------ RECORD EXCERPTS

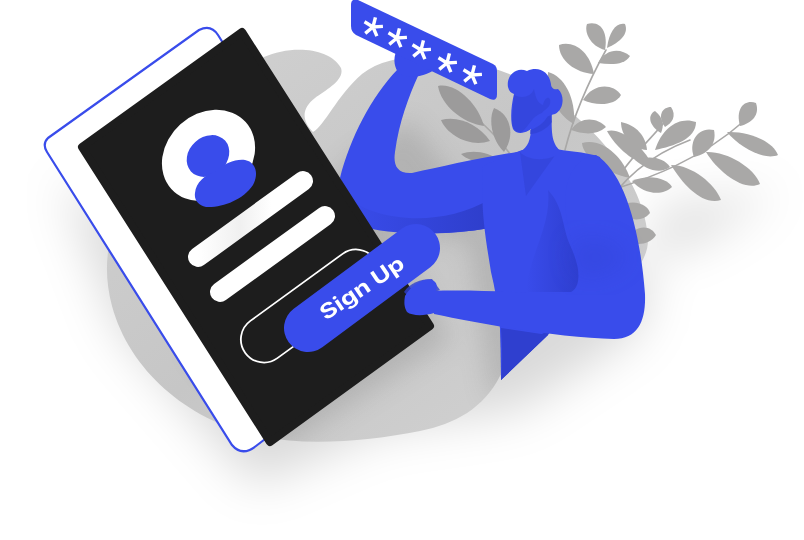
<!DOCTYPE html>
<html lang="en">
<head>
<meta charset="utf-8">
<title>Sign Up illustration</title>
<style>
:root {
  --blue: #394ceb;
  --blue-shade: #2f3fcf;
  --ink: #1d1d1d;
  --leaf: #a9a8a7;
  --paper: #ffffff;
}
html, body { margin: 0; background: var(--paper); overflow: hidden; }
.canvas { display: block; width: 804px; height: 540px; }
.blue { fill: var(--blue); }
.shade { fill: var(--blue-shade); }
.leaves { fill: var(--leaf); }
.stems { fill: none; stroke: var(--leaf); stroke-width: 1.6; stroke-linecap: round; }
.ink { fill: var(--ink); stroke: var(--ink); stroke-width: 8; stroke-linejoin: round; }
.frame { fill: var(--paper); stroke: var(--blue); stroke-width: 2.2; }
.field { stroke: var(--paper); stroke-width: 20; stroke-linecap: round; }
.slot { fill: none; stroke: var(--paper); stroke-width: 1.8; }
.star { stroke: var(--paper); stroke-width: 3.4; fill: none; }
.label { fill: var(--paper); font: 700 21px Inter, "Open Sans", sans-serif; text-anchor: middle; }
</style>
</head>
<body>
<svg class="canvas" viewBox="0 0 804 540" role="img" aria-label="A person holding a Sign Up button and a password tag beside a phone">
  <defs>
    <linearGradient id="blob-tone" x1="0" y1="0" x2="1" y2="1">
      <stop offset="0" stop-color="#d2d2d2"/>
      <stop offset=".5" stop-color="#c6c6c6"/>
      <stop offset="1" stop-color="#d4d4d4"/>
    </linearGradient>
    <linearGradient id="arm-shade" x1="0" y1="0" x2="1" y2="0">
      <stop offset="0" stop-color="#394ceb"/>
      <stop offset="1" stop-color="#2e3ecb"/>
    </linearGradient>
    <linearGradient id="chest-shade" x1="0" y1="0" x2="1" y2="0">
      <stop offset="0" stop-color="#2b3ac6" stop-opacity="0"/>
      <stop offset="1" stop-color="#2b3ac6"/>
    </linearGradient>
    <linearGradient id="field-tone" x1="0" y1="0" x2="1" y2="0">
      <stop offset="0" stop-color="#fff"/>
      <stop offset=".4" stop-color="#f0f0f0"/>
      <stop offset=".7" stop-color="#fff"/>
    </linearGradient>
    <filter id="soft" x="-50%" y="-50%" width="200%" height="200%"><feGaussianBlur stdDeviation="24"/></filter>
    <filter id="haze" x="-50%" y="-50%" width="200%" height="200%"><feGaussianBlur stdDeviation="12"/></filter>
    <g id="asterisk" class="star">
      <path d="M0 0V-10M0 0L9.5-3M0 0L6 8M0 0L-6 8M0 0L-9.5-3"/>
    </g>
    <path id="blob" d="M264 57C290 45 330 47 341 68C345 80 326 90 315 98C302 108 301 120 313 132C325 125 336 97 362 74C400 44 480 56 530 84C590 118 646 180 648 240C648 275 600 302 560 325C530 343 512 355 500 376C484 408 455 424 420 431C370 441 310 446 262 437C190 422 130 372 112 306C100 260 108 215 150 180C200 140 220 80 264 57Z"/>
    <clipPath id="blob-area"><use href="#blob"/></clipPath>
  </defs>

  <g id="cast-shadow" filter="url(#soft)" fill="#000">
    <path opacity=".15" d="M62 180L120 330L255 485L380 430L520 410L640 330L660 210L780 190L700 240L520 300L300 300Z"/>
  </g>

  <use id="backdrop" href="#blob" fill="url(#blob-tone)"/>
  <g clip-path="url(#blob-area)">
    <path filter="url(#haze)" fill="#777" opacity=".26" d="M190 350L280 450L450 340L390 230L470 240L490 400L540 370L545 300L410 120L350 160Z"/>
  </g>

  <g id="plants">
    <g class="stems">
      <path d="M565 150C573 118 585 88 606 50"/>
      <path d="M612 190C650 178 700 160 744 121"/>
      <path d="M622 172C637 150 655 135 666 120"/>
      <path d="M600 215C620 180 650 155 690 140"/>
      <path d="M513 158C495 132 470 112 450 96"/>
    </g>
    <g class="leaves">
      <path d="M605 50C590 46 584 32 587 24C602 20 608 34 605 50Z"/>
      <path d="M607 48C609 32 616 22 625 24C629 34 620 42 607 48Z"/>
      <path d="M594 74C575 73 559 60 559 45C574 40 590 52 594 74Z"/>
      <path d="M598 63C606 48 621 48 630 56C625 65 611 65 598 63Z"/>
      <path d="M583 100C592 84 612 82 621 95C615 106 596 106 583 100Z"/>
      <path d="M574 124C560 117 546 96 548 72C564 76 576 98 574 124Z"/>
      <path d="M571 130C580 116 597 117 606 127C596 136 582 134 571 130Z"/>
      <path d="M740 126C735 108 745 99 756 103C760 115 752 123 740 126Z"/>
      <path d="M727 132C747 131 772 140 778 155C764 161 739 147 727 132Z"/>
      <path d="M706 152C726 151 754 167 760 184C744 192 718 172 706 152Z"/>
      <path d="M694 157C688 142 698 126 714 130C717 144 708 154 694 157Z"/>
      <path d="M671 165C692 165 715 184 721 200C703 206 683 185 671 165Z"/>
      <path d="M655 150C662 127 680 116 696 122C696 139 674 146 655 150Z"/>
      <path d="M665 127C657 116 662 107 671 107C677 116 672 123 665 127Z"/>
      <path d="M661 133C649 126 647 115 655 111C664 118 664 126 661 133Z"/>
      <path d="M647 150C631 149 621 135 621 122C636 125 646 136 647 150Z"/>
      <path d="M652 164C637 166 616 148 607 131C622 127 642 146 652 164Z"/>
      <path d="M635 160C651 155 664 158 670 167C659 175 646 169 635 160Z"/>
      <path d="M632 181C650 173 668 179 672 187C663 196 644 195 632 181Z"/>
      <path d="M630 178C606 173 583 158 582 143C602 137 623 157 630 178Z"/>
      <path d="M617 208C633 197 648 205 650 213C641 224 624 220 617 208Z"/>
      <path d="M625 241C635 224 650 224 656 235C650 245 636 246 625 241Z"/>
    </g>
    <g fill="#9c9b9b">
      <path d="M484 126C462 123 441 105 438 86C456 82 478 104 484 126Z"/>
      <path d="M490 141C470 148 447 135 441 120C459 115 479 125 490 141Z"/>
      <path d="M504 152C492 140 488 120 494 108C510 114 516 134 504 152Z"/>
      <path d="M500 160C486 166 468 161 461 154C474 149 489 153 500 160Z"/>
    </g>
  </g>

  <g id="raised-arm">
    <path class="blue" d="M397 70C372 96 350 138 340 178L362 222C395 236 445 236 490 228L530 150C482 157 445 166 412 173C397 174 393 165 395 152C399 122 409 96 418 76Z"/>
    <path fill="url(#arm-shade)" d="M345 195C372 221 440 229 490 199V228C445 236 385 235 362 226Z"/>
    <path class="blue" d="M396 52C392 62 396 74 404 76C416 79 432 74 438 66L420 48Z"/>
  </g>

  <g id="person">
    <path class="shade" d="M500 300L560 318L548 335L501 380Z"/>
    <path class="blue" d="M522 150C508 156 494 160 483 166C480 210 486 240 491 272C500 310 502 340 501 380C515 352 535 335 560 325L620 300L600 157C584 151 566 152 552 148Z"/>
    <path class="shade" opacity=".45" d="M520 152L526 196L556 154C546 147 530 147 520 152Z"/>
    <path fill="url(#chest-shade)" opacity=".75" d="M548 190C552 225 528 258 526 292H574C583 282 578 262 570 245C562 227 564 207 548 190Z"/>
    <path class="blue" d="M596 155C624 172 640 228 645 294C646 321 638 339 614 339C565 338 490 326 434 314L431 291C480 289 530 294 568 293C582 290 580 269 574 247C560 210 560 160 596 155Z"/>
    <path class="shade" filter="url(#haze)" opacity=".3" d="M570 242C595 235 620 242 628 258C610 278 590 276 575 276Z"/>
    <path class="shade" d="M501 328L548 335L501 380C503 360 502 345 501 328Z"/>
  </g>

  <g id="head">
    <path class="blue" d="M531 126C531 140 528 147 520 152C528 161 548 162 562 152C552 145 551 134 552 112Z"/>
    <path class="shade" opacity=".6" d="M530 130C540 127 547 120 550 111L552 122C546 130 537 134 530 134Z"/>
    <path class="blue" d="M514 94C511 106 510 121 513 129C517 136 529 133 535 125C541 119 550 115 555 114C564 110 565 95 558 89C554 90 551 88 551 84C549 71 538 66 527 71C516 66 506 76 508 87C509 91 511 93 514 94Z"/>
    <path class="shade" opacity=".45" d="M514 95C522 99 531 97 534 89C536 99 538 103 543 105C545 95 552 96 550 104C548 109 544 110 542 113C532 116 529 126 522 132C516 133 512 129 512 120Z"/>
  </g>

  <g id="password-tag">
    <path class="blue" d="M358 0L493 64Q497 66 497 71V94Q497 102 490 99L356 35Q351 32 351 26V5Q351-2 358 0Z"/>
    <use href="#asterisk" transform="translate(373 27) rotate(14)"/>
    <use href="#asterisk" transform="translate(397 38) rotate(14)"/>
    <use href="#asterisk" transform="translate(421 50) rotate(14)"/>
    <use href="#asterisk" transform="translate(447 63) rotate(14)"/>
    <use href="#asterisk" transform="translate(472 75) rotate(14)"/>
  </g>

  <g id="phone">
    <path class="frame" d="M48 138L199 30Q211 24 218 35L400 324Q404 332 397 338L256 446Q242 457 232 445L47 152Q42 144 48 138Z"/>
    <path class="ink" d="M82 147L242 32L430 326L270 442Z"/>
    <g id="avatar">
      <ellipse cx="208.500" cy="155.500" rx="50" ry="42" transform="rotate(-42 208.500 155.500)" fill="#fff"/>
      <ellipse class="blue" cx="208" cy="156" rx="23" ry="19" transform="rotate(-42 208 156)"/>
      <path class="blue" d="M195 193C196 182 205 175 216 171C225 163 235 159 245 160C256 162 259 174 253 185C243 200 222 208 206 207C198 205 194 200 195 193Z"/>
    </g>
    <g id="fields">
      <line class="field" x1="198" y1="257" x2="303" y2="181" style="stroke:url(#field-tone)"/>
      <line class="field" x1="220" y1="292" x2="325" y2="216"/>
    </g>
    <rect class="slot" x="-80" y="-23" width="160" height="46" rx="23" transform="translate(310 306) rotate(-36)"/>
  </g>

  <g id="sign-up-button">
    <line x1="308" y1="328" x2="416" y2="248" stroke="#394ceb" stroke-width="48" stroke-linecap="round"/>
    <text class="label" transform="translate(366 294) rotate(-34)" textLength="97" lengthAdjust="spacingAndGlyphs">Sign Up</text>
  </g>

  <g id="holding-hand">
    <path class="shade" opacity=".8" d="M404 292C410 283 420 279 432 279L440 290L412 300Z"/>
    <path class="blue" d="M405 296C412 284 424 278 432 280C438 282 437 288 436 291L470 291V320L434 313C424 316 412 316 407 312C404 307 404 302 405 296Z"/>
  </g>
</svg>
</body>
</html>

------------

• WHAT IS NEEDED:
Show the lines above that include "stroke".

• RESPONSE TO THIS EXERCISE:
.stems { fill: none; stroke: var(--leaf); stroke-width: 1.6; stroke-linecap: round; }
.ink { fill: var(--ink); stroke: var(--ink); stroke-width: 8; stroke-linejoin: round; }
.frame { fill: var(--paper); stroke: var(--blue); stroke-width: 2.2; }
.field { stroke: var(--paper); stroke-width: 20; stroke-linecap: round; }
.slot { fill: none; stroke: var(--paper); stroke-width: 1.8; }
.star { stroke: var(--paper); stroke-width: 3.4; fill: none; }
      <line class="field" x1="198" y1="257" x2="303" y2="181" style="stroke:url(#field-tone)"/>
    <line x1="308" y1="328" x2="416" y2="248" stroke="#394ceb" stroke-width="48" stroke-linecap="round"/>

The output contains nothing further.